The city has been pushing for such an extension for years. In 2010 it hired a lobbyist to try to convince the MTA to add a WeHo spur to the planned extension of the Purple Line. Two options the MTA considered in its Purple Line expansion study included an extension of the Red Line from the Purple Line’s Hollywood/Highland station into or near West Hollywood. That extension would run under Santa Monica Boulevard with stops at La Brea, Fairfax and San Vicente and a station near the Beverly Center. The MTA decided both of those options would cost more than it would receive from a half-cent increase in the L.A. County sales implemented in 2009 to fund the Metro expansion.
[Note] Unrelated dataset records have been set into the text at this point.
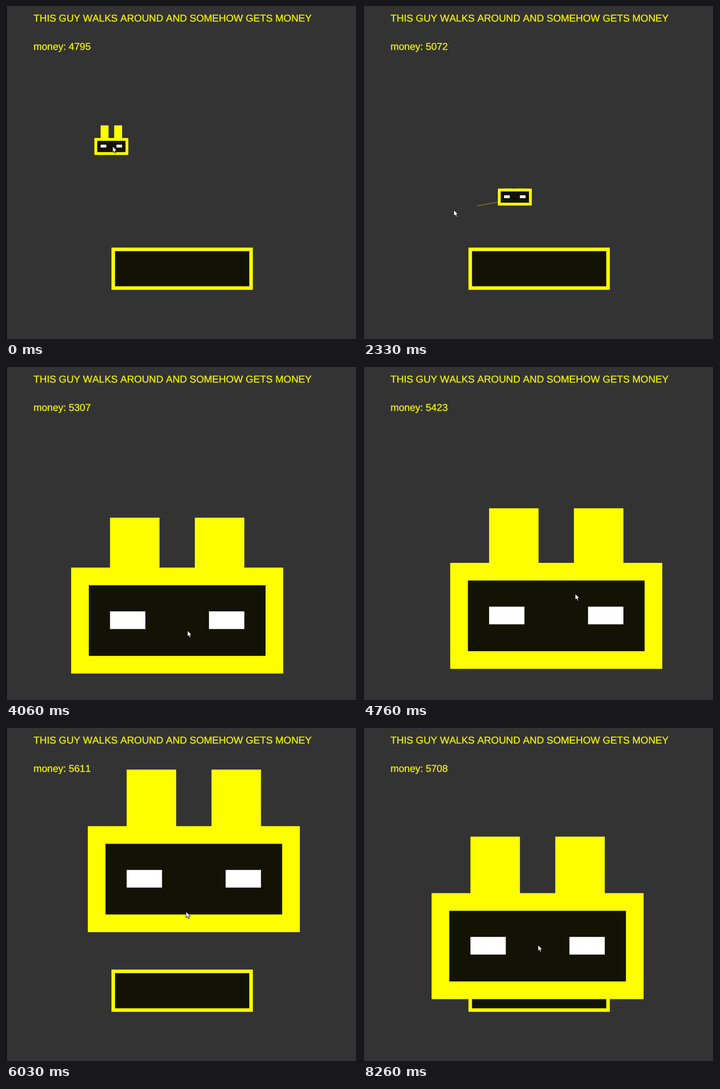
An HTML page that plays this animation: 768x729 px, repeating every 8.53 s.

```html
<!DOCTYPE html>
<html lang="en">
<head>
<meta charset="utf-8">
<title>Walking guy</title>
<style>
  html, body { margin: 0; width: 100%; height: 100%; overflow: hidden; background: #333; }
  svg { display: block; width: 768px; height: 729px; }
  text {
    font: 21.65px "Liberation Sans", Arial, sans-serif;
    font-kerning: none;
    text-rendering: geometricPrecision;
    fill: #ebeb00;
    stroke: #ebeb00;
    stroke-width: .5px;
  }
</style>
</head>
<body>
<svg viewBox="0 0 768 729">
  <rect width="768" height="729" fill="#333"/>
  <rect width="1.6" height="729" fill="#080808"/>
  <rect x="766.6" width="1.4" height="729" fill="#080808"/>
  <line id="leash" stroke="#ff0" stroke-opacity=".26" stroke-width="2.3"/>
  <rect x="234.6" y="532.7" width="301.6" height="84.8" fill="#131305" stroke="#ff0" stroke-width="7.73"/>
  <text x="60.3" y="34">THIS GUY WALKS AROUND AND SOMEHOW GETS MONEY</text>
  <text id="money" x="60.3" y="95.9"></text>
  <g id="guy">
    <rect class="ear" x="11" width="14" fill="#ff0"/>
    <rect class="ear" x="35" width="14" fill="#ff0"/>
    <rect width="60" height="30" fill="#ff0"/>
    <rect x="5" y="5" width="50" height="20" fill="#131305"/>
    <g id="eyes" fill="#fff">
      <rect x="11" y="12.5" width="10" height="5"/>
      <rect x="39" y="12.5" width="10" height="5"/>
    </g>
  </g>
  <path id="cursor" d="M0 0V13.4L3 10.6L5.1 15.6L7.4 14.6L5.3 9.8H9.4Z"
        fill="#fff" stroke="#000" stroke-width="1"/>
</svg>
<script>
const LOOP = 8530;
const LAG = 320;            // time constant of the guy chasing the pointer
const LEASH_DELAY = 100;
const GROW_AT = 3490;       // he touches the box
const WALK_END = 6780;
const PX = 1.5466;
const EYE_LIFT = 0.8;
const OFFSET = [-1, 2.7];   // where he rests, relative to the pointer
const FIRST_GAP = [1.5, 2.2];

// Corners of the pointer's walk: time, x, y
const corners = [
  [0, 233, 307], [860, 421, 300], [1150, 362.6, 297.8], [1400, 524, 346],
  [1500, 527, 349], [1730, 505, 393], [2450, 138, 457], [2750, 267, 417],
  [3060, 326, 526], [3160, 335, 529], [3460, 380, 563], [3760, 371.3, 539.6],
  [4060, 397, 577], [4500, 415, 562], [4850, 481, 474], [5200, 455, 203],
  [5300, 437, 205], [5600, 418, 260], [6200, 384.4, 457.7], [6660, 383, 475],
  [LOOP, 383, 475]
];
const wallet = [[0, 4795], [1500, 4940], [3160, 5204], [4060, 5307],
  [5300, 5513], [6660, 5695], [WALK_END, 5708], [LOOP, 5708]];

const $ = id => document.getElementById(id);
const ears = document.querySelectorAll(".ear");

function set(el, attrs) {
  for (const k in attrs) el.setAttribute(k, attrs[k]);
}

function linear(keys, t, c) {
  const i = Math.max(1, keys.findIndex(k => k[0] > t));
  const a = keys[i - 1], b = keys[i];
  return a[c] + (b[c] - a[c]) * Math.max(0, t - a[0]) / (b[0] - a[0]);
}

const pointer = t => [linear(corners, t, 1), linear(corners, t, 2)];

// Exact exponential chase: on a straight stretch the gap tends to speed * LAG.
function centre(t) {
  const goal = pointer(t);
  return goal.map((p, axis) => {
    let gap = FIRST_GAP[axis];
    for (let i = 1; i < corners.length && corners[i - 1][0] < t; i++) {
      const a = corners[i - 1], b = corners[i];
      const steady = LAG * (b[axis + 1] - a[axis + 1]) / (b[0] - a[0]);
      const time = Math.min(t, b[0]) - a[0];
      gap = steady + (gap - steady) * Math.exp(-time / LAG);
    }
    return p + OFFSET[axis] - gap;
  });
}

const wiggle = t => t < WALK_END ? 20 * Math.sin(Math.PI * (0.34 + t * 0.01003)) - 10 : 0;

function draw(t) {
  const [x, y] = centre(t), [px, py] = pointer(t), [lx, ly] = pointer(t - LEASH_DELAY);
  const unit = PX * (t < GROW_AT ? 0.8 : 5);
  const ear = Math.max(0, 16 + wiggle(t) / unit);
  set($("guy"), { transform: `translate(${x - 30 * unit} ${y - 15 * unit}) scale(${unit})` });
  set($("eyes"), { transform: `translate(0 ${-EYE_LIFT / unit})` });
  ears.forEach(e => set(e, { y: -ear, height: ear + 1 }));
  set($("leash"), { x1: x, y1: y + 4, x2: lx, y2: ly });
  set($("cursor"), { transform: `translate(${px} ${py})` });
  $("money").textContent = "money: " + Math.round(linear(wallet, t, 1));
}

const start = performance.now();
function tick() {
  draw((performance.now() - start) % LOOP);
  requestAnimationFrame(tick);
}
tick();
</script>
</body>
</html>
```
The consultant hired by the city would organize local businesses and residents and civic and government leaders to press the MTA to consider connecting the Metro Red Line to West Hollywood and as well as its Crenshaw/LAX northern extension, which would provide easy access to the airport.
The first section of the Purple Line extension already is under construction, funded by a half-cent increase in the sales tax approved by voters in 2008 along with federal grants and loans. Now Metro must find funding for the final two sections of the project. In October, Gov. Jerry Brown signed legislation that will allow the MTA to put a measure on the ballot that would raise the overall sales tax in L.A. County, now 9%, to 9.5%, with the additional revenue going to fund its expansion plans. Because of the nature of the measure, it would require a two-thirds vote to pass.
Duran noted that the State of California has an overall cap of 10% on sales taxes. Of that, 7.5% goes to the state and 1.5% goes to the County of Los Angeles, with some portion of that revenue used to fund local programs. If West Hollywood residents were to approve an increase in the sales tax rate, pushing it closer to the 10% limit, the MTA would be limited in the sales tax increase it could seek to fund its rail expansion programs. Thus, Duran reasoned, it would be more likely to negotiate with West Hollywood to receive some of its tax increase revenue and extend its line into WeHo.
“This is the window of opportunity, and it will close,” Duran said. “Either we will be in it or we will be out of it.” Duran also noted that the money raised by the tax increase could be used for other purposes if the city is unable to strike a deal with the MTA. For example, said Councilmember John D’Amico, it could be used to fund affordable housing.
John Leonard, the city’s head of revenue management, said a sales tax increase of .25% would generate about $4 million in revenue for West Hollywood in its first year. Sales revenue in the city typically grows 4% a year, and a city staff report said that means such an increase could generate $175 million over 30 years.
The Council voted in June to support Metro placing its sales tax increase measure on the ballot next year, likely during the November general election. If West Hollywood were to put a measure before voters before that, it would have to get the support of at least two-thirds of them for it to pass.
Horvath said she couldn’t support Duran’s proposal because she feared it would be seen negatively by the county officials with whom the city is trying to negotiate for support for a Metro extension into WeHo. “I think this presents challenges to building relationships,” she said.